Participate in Work Shadowing
Spend some time observing one or more professional employees at a company. The most significant time to perform work shadowing is over the holidays when you can better understand the types of work involved in your chosen sector. While rarely a paid alternative, setting where paid work experience options are scarce. For example, work shadowing can open the door to trendy and competitive areas, such as television and media, automotive, and software applications. You might never see advertisements for work shadowing; instead, you will have to contact the employer directly and negotiate the work’s content and terms. Work shadowing is similar to an apprenticeship but less controlled and more challenging. During a work shadowing assignment, you will be expected to ask questions about anything you don’t know or understand and figure out for yourself what the most important secrets of the field or person you are witnessing are.
You can augment your income and earn significant experience by freelancing your services to organizations that need them if you have a gift or have mastered a skill. Freelancing can also help you build your network of connections and provide you with project stalks to add to your portfolio. Since you need to demonstrate you can do the job before anyone recruits you, freelancing can be an excellent opportunity to build up your portfolio. To gain experience and positive recommendations, you might have to complete your first freelance task for free or for a modest wage. That gives you the needed experience to add to your CV.

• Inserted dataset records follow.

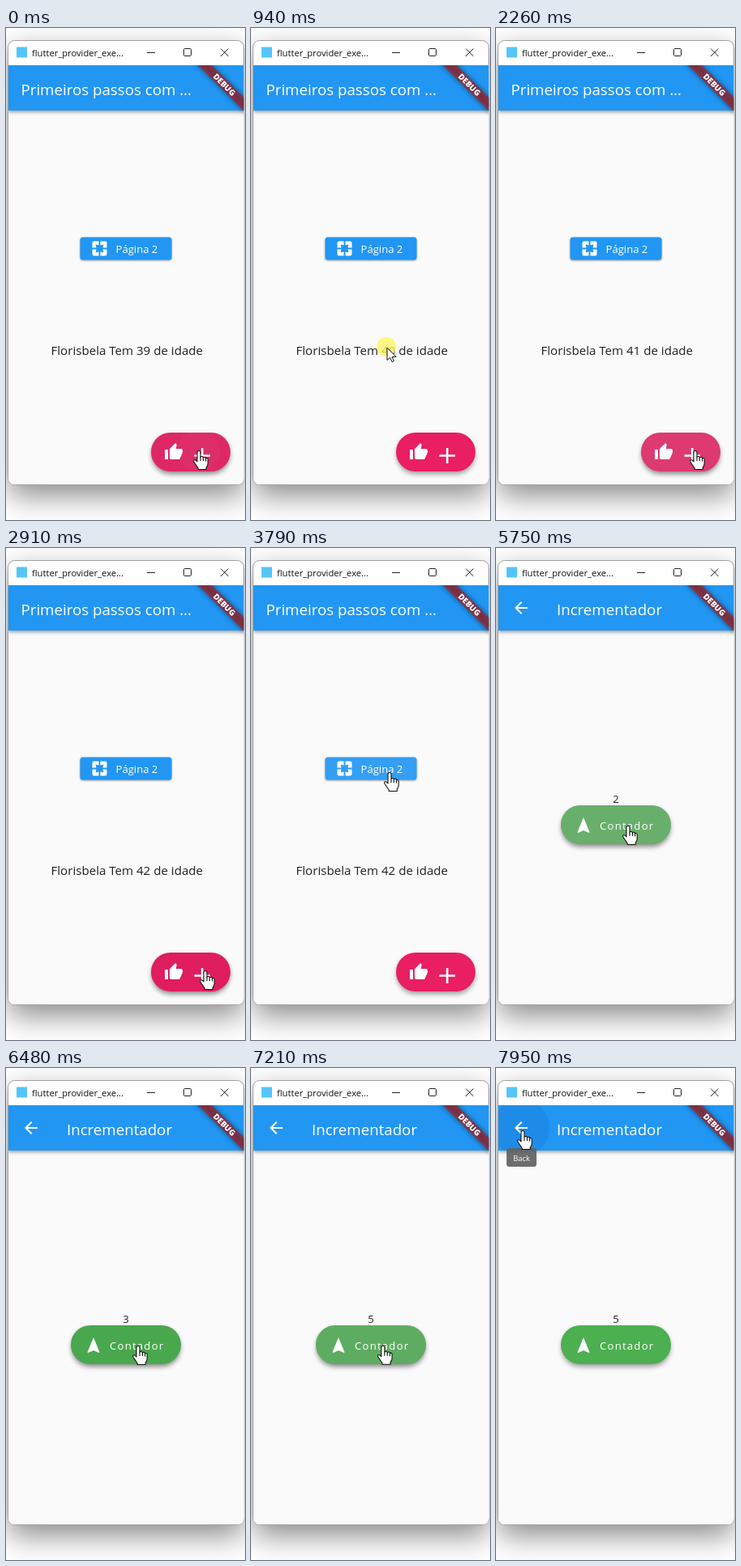
An HTML page that plays this animation: 295x608 px, repeating every 8000 ms.

```html
<!DOCTYPE html>
<html lang="pt">
<head>
<meta charset="utf-8">
<title>Provider demo</title>
<style>
html, body { margin: 0; width: 100%; height: 100%; overflow: hidden; background: #fff; }
svg { display: block; width: 295px; height: 608px; font-family: "Open Sans", "Noto Sans", sans-serif; }
.bar, .button { filter: drop-shadow(0 2px 2px rgba(0,0,0,.38)); }
.button { filter: drop-shadow(0 1.5px 1.2px rgba(0,0,0,.4)); }
.title { font-size: 18.7px; }
.label { font-size: 13.1px; }
.white { fill: #fff; }
.ink { fill: #202020; }
</style>
</head>
<body>
<svg viewBox="0 0 295 608">
  <defs>
    <filter id="blur" x="-40%" y="-20%" width="180%" height="140%"><feGaussianBlur stdDeviation="18"/></filter>
    <filter id="soft" x="-40%" y="-100%" width="180%" height="300%"><feGaussianBlur stdDeviation="3"/></filter>
    <clipPath id="client"><path d="M3 46H293.500V556.500a7.500 7.500 0 0 1 -7.500 7.500H10.500a7.500 7.500 0 0 1 -7.500 -7.500Z"/></clipPath>
    <clipPath id="fabClip"><rect x="179" y="500" width="98" height="48" rx="24"/></clipPath>
    <clipPath id="pillClip"><rect id="pillMask" height="48" rx="24"/></clipPath>
    <clipPath id="barClip"><rect x="3" y="46" width="290" height="56"/></clipPath>
  </defs>

  <rect width="295" height="608" fill="#fff"/>
  <rect x="3" y="29" width="290" height="549" rx="8" opacity=".46" filter="url(#blur)"/>
  <rect x="2.500" y="15.500" width="291" height="549" rx="8" fill="#fff" stroke="#a2a2a2"/>
  <rect x="13" y="23.500" width="13" height="13" fill="#54c5f8"/>
  <text x="32" y="34.500" font-size="11.2" fill="#111">flutter_provider_exe...</text>
  <path d="M174 30.500H184M265 25.500L274.500 35M274.500 25.500L265 35" stroke="#222" fill="none"/>
  <rect x="219.500" y="25.500" width="9" height="9" rx="1.200" fill="none" stroke="#222"/>

  <g clip-path="url(#client)">
    <rect x="3" y="46" width="291" height="519" fill="#fafafa"/>
    <g id="home">
      <rect x="3" y="46" width="291" height="519" fill="#fafafa"/>
      <rect class="bar" x="3" y="46" width="291" height="56" fill="#2196f3"/>
      <text class="title white" x="18.500" y="83">Primeiros passos com …</text>
      <rect class="button" id="next" x="91.500" y="258.500" width="113" height="28" rx="3.500"/>
      <path class="white" transform="translate(103.500 260.500)" d="M3 5v6h5L7 7l4 1V3H5c-1.100 0-2 .9-2 2zm5 8H3v6c0 1.100.9 2 2 2h6v-5l-4 1 1-4zm9 4l-4-1v5h6c1.100 0 2-.9 2-2v-6h-5l1 4zm2-14h-6v5l4-1-1 4h5V5c0-1.100-.9-2-2-2z"/>
      <text class="label white" x="135.500" y="278">Página 2</text>
      <text class="ink" id="age" x="243" y="404" font-size="15.100" text-anchor="end"></text>
      <g id="fab">
        <rect id="fabShadow" x="180" y="504" width="96" height="47" rx="23" filter="url(#soft)"/>
        <g clip-path="url(#fabClip)">
          <rect x="179" y="500" width="98" height="48" fill="#e91e63"/>
          <rect id="fabHover" x="179" y="500" width="98" height="48"/>
          <rect id="fabFlash" x="179" y="500" width="98" height="48" fill="#bcbcbc"/>
          <circle id="fabRipple" fill="#c8c8c8"/>
        </g>
        <path class="white" transform="translate(195 512)" d="M1 21h4V9H1v12zm22-11c0-1.100-.9-2-2-2h-6.310l.95-4.570.03-.32c0-.41-.17-.79-.44-1.060L14.170 1 7.590 7.590C7.220 7.950 7 8.450 7 9v10c0 1.100.9 2 2 2h9c.83 0 1.540-.5 1.840-1.220l3.020-7.050c.09-.23.14-.47.14-.73v-2z"/>
        <path d="M232.500 528.500H252M242.200 519V538" stroke="#fff" stroke-width="2.600"/>
      </g>
    </g>

    <g id="counterPage">
      <rect x="3" y="46" width="291" height="519" fill="#fafafa"/>
      <rect class="bar" x="3" y="46" width="291" height="56" fill="#2196f3"/>
      <circle id="backHover" cx="31" cy="74" r="35" fill="#1565c0" clip-path="url(#barClip)"/>
      <path class="white" transform="translate(19 62)" d="M20 11H7.830l5.590-5.590L12 4l-8 8 8 8 1.410-1.410L7.830 13H20v-2z"/>
      <text class="title white" x="75" y="83">Incrementador</text>
      <text class="label ink" id="count" x="148" y="315" text-anchor="middle"></text>
    </g>
    <g id="pill">
      <rect id="pillShadow" height="47" rx="23" filter="url(#soft)"/>
      <g clip-path="url(#pillClip)">
        <rect id="pillBody" height="48" fill="#4caf50"/>
        <rect id="pillHover" height="48"/>
        <rect id="pillFlash" height="48" fill="#bcbcbc"/>
        <circle id="pillRipple" fill="#c8c8c8"/>
        <g id="pillContent" class="white">
          <path transform="translate(16 13)" d="M12 2L4.500 20.290l.71.71L12 18l6.790 3 .71-.71z"/>
          <text class="label" x="48" y="30" letter-spacing="1.250">Contador</text>
        </g>
      </g>
    </g>

    <g transform="translate(293.500 46) rotate(45)">
      <rect x="-44" y="28" width="88" height="12" opacity=".5" filter="url(#soft)"/>
      <rect x="-44" y="28" width="88" height="12" fill="#b71c1c" opacity=".627"/>
      <text class="white" y="37.500" font-size="9.900" font-weight="800" text-anchor="middle">DEBUG</text>
    </g>
    <g id="tooltip">
      <rect x="13" y="99" width="37" height="23" rx="3.500" fill="#616161" opacity=".92"/>
      <text class="white" x="31.500" y="114.500" font-size="9.400" text-anchor="middle">Back</text>
    </g>
  </g>

  <g id="cursor">
    <g id="arrow">
      <circle cx="-1" cy="-1" r="12" fill="#fff55f" opacity=".78"/>
      <path d="M0 0V15.500L3.600 12.200 6 17.600 8.400 16.500 6 11.300H11Z" fill="#fff" stroke="#111"/>
    </g>
    <g id="hand" fill="#fff" stroke="#111" stroke-width="1.100" stroke-linejoin="round">
      <path d="M-2 13V1.500a2 2 0 0 1 4 0V7.500a1.800 1.800 0 0 1 3.400 .5a1.800 1.800 0 0 1 3.200 .7a1.700 1.700 0 0 1 2.600 1.300V15q0 3 -2 5v2.500H-.8V21L-6 13.200q-1 -2.400 1 -2.400q1.300 0 3 2.200z"/>
      <path d="M2 7.500V12M5.400 8V12M8.600 9V12.500" fill="none"/>
    </g>
  </g>
</svg>
<script>
const LOOP = 8000;
const el = {};
document.querySelectorAll("[id]").forEach(node => el[node.id] = node);

const fabClicks = [75, 2120, 2550];
const pillClicks = [5170, 5680, 6190, 6630, 7080];
const route = { start: 4070, end: 4390 };

// time, x, y of the pointer tip
const path = [
  [0, 238, 523], [230, 238, 523], [680, 168, 395], [1000, 168, 395],
  [1700, 246, 523], [3420, 246, 523], [3750, 171, 278], [4110, 171, 278],
  [4500, 163, 334], [5020, 163, 334], [5160, 163, 344], [7200, 163, 344],
  [7800, 33, 78], [LOOP, 33, 78]
];

const clamp = v => Math.max(0, Math.min(1, v));
const lerp = (a, b, p) => a + (b - a) * p;
const smooth = p => p * p * (3 - 2 * p);
const ramp = (t, from, to) => clamp((t - from) / (to - from));
const set = (node, attrs) => { for (const k in attrs) node.setAttribute(k, attrs[k]); };
const show = (node, on) => set(node, { visibility: on ? "visible" : "hidden" });
const inside = (p, x, y, w, h) => p.x >= x && p.x <= x + w && p.y >= y && p.y <= y + h;
const passed = (clicks, t) => clicks.filter(c => t >= c).length;

function pointerAt(t) {
  const i = Math.max(1, path.findIndex(k => t < k[0]));
  const [a, b] = [path[i - 1], path[i]];
  const p = smooth(ramp(t, a[0], b[0]));
  return { x: lerp(a[1], b[1], p), y: lerp(a[2], b[2], p) };
}

function press(name, clicks, t, pointer) {
  let strength = 0, radius = 0;
  for (const c of clicks) {
    const s = t < c ? ramp(t, c - 100, c) : 1 - ramp(t, c, c + 250);
    if (s > strength) {
      strength = s;
      radius = lerp(15, 110, ramp(t, c - 100, c + 120));
    }
  }
  set(el[name + "Flash"], { opacity: strength * .25 });
  set(el[name + "Ripple"], { cx: pointer.x, cy: pointer.y, r: radius, opacity: strength * .15 });
}

function hover(name, on) {
  set(el[name + "Hover"], { opacity: on ? .04 : 0 });
  set(el[name + "Shadow"], { opacity: on ? .48 : .4 });
}

function render(t) {
  const pointer = pointerAt(t);
  const p = ramp(t, route.start, route.end);
  const ease = 1 - Math.pow(1 - p, 3);
  const onHome = p === 0;

  const overFab = onHome && inside(pointer, 179, 500, 98, 48);
  const overNext = onHome && inside(pointer, 91, 258, 113, 29);
  const overPill = p === 1 && inside(pointer, 80, 318, 136, 48);
  const overBack = p === 1 && inside(pointer, 3, 46, 56, 56);

  el.age.textContent = `Florisbela Tem ${39 + passed(fabClicks, t)} de idade`;
  el.count.textContent = passed(pillClicks, t);
  set(el.next, { fill: overNext ? "#339ef4" : "#2196f3" });
  hover("fab", overFab);
  hover("pill", overPill);
  press("fab", fabClicks, t, pointer);
  press("pill", pillClicks, t, pointer);

  // Route zoom, with the floating button flying between pages
  show(el.fab, onHome);
  show(el.pill, !onHome);
  show(el.counterPage, !onHome);
  const scale = lerp(.85, 1, ease);
  set(el.counterPage, {
    opacity: clamp(p * 4),
    transform: `translate(148 305) scale(${scale}) translate(-148 -305)`
  });
  const x = lerp(179, 80, ease), y = lerp(500, 318, smooth(p)), width = lerp(98, 136, ease);
  for (const part of ["Mask", "Body", "Hover", "Flash"]) set(el["pill" + part], { x, y, width });
  set(el.pillShadow, { x: x + 1, y: y + 4, width: width - 2 });
  set(el.pillContent, { transform: `translate(${x} ${y})` });

  const tip = ramp(t, 7800, 7900);
  set(el.tooltip, { opacity: tip });
  set(el.backHover, { opacity: overBack ? .22 : 0 });

  const hand = overFab || overNext || overPill || overBack || (!onHome && p < 1);
  set(el.cursor, { transform: `translate(${pointer.x} ${pointer.y})` });
  show(el.hand, hand);
  show(el.arrow, !hand);
}

const begin = performance.now();
function tick() {
  render((performance.now() - begin) % LOOP);
  requestAnimationFrame(tick);
}
tick();
</script>
</body>
</html>
```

If you found this article useful, please share it for others to find it. To learn more about how to incorporate your new skills on your CV, contact SFAN at firstname.lastname@example.org.
Cheers to your future success!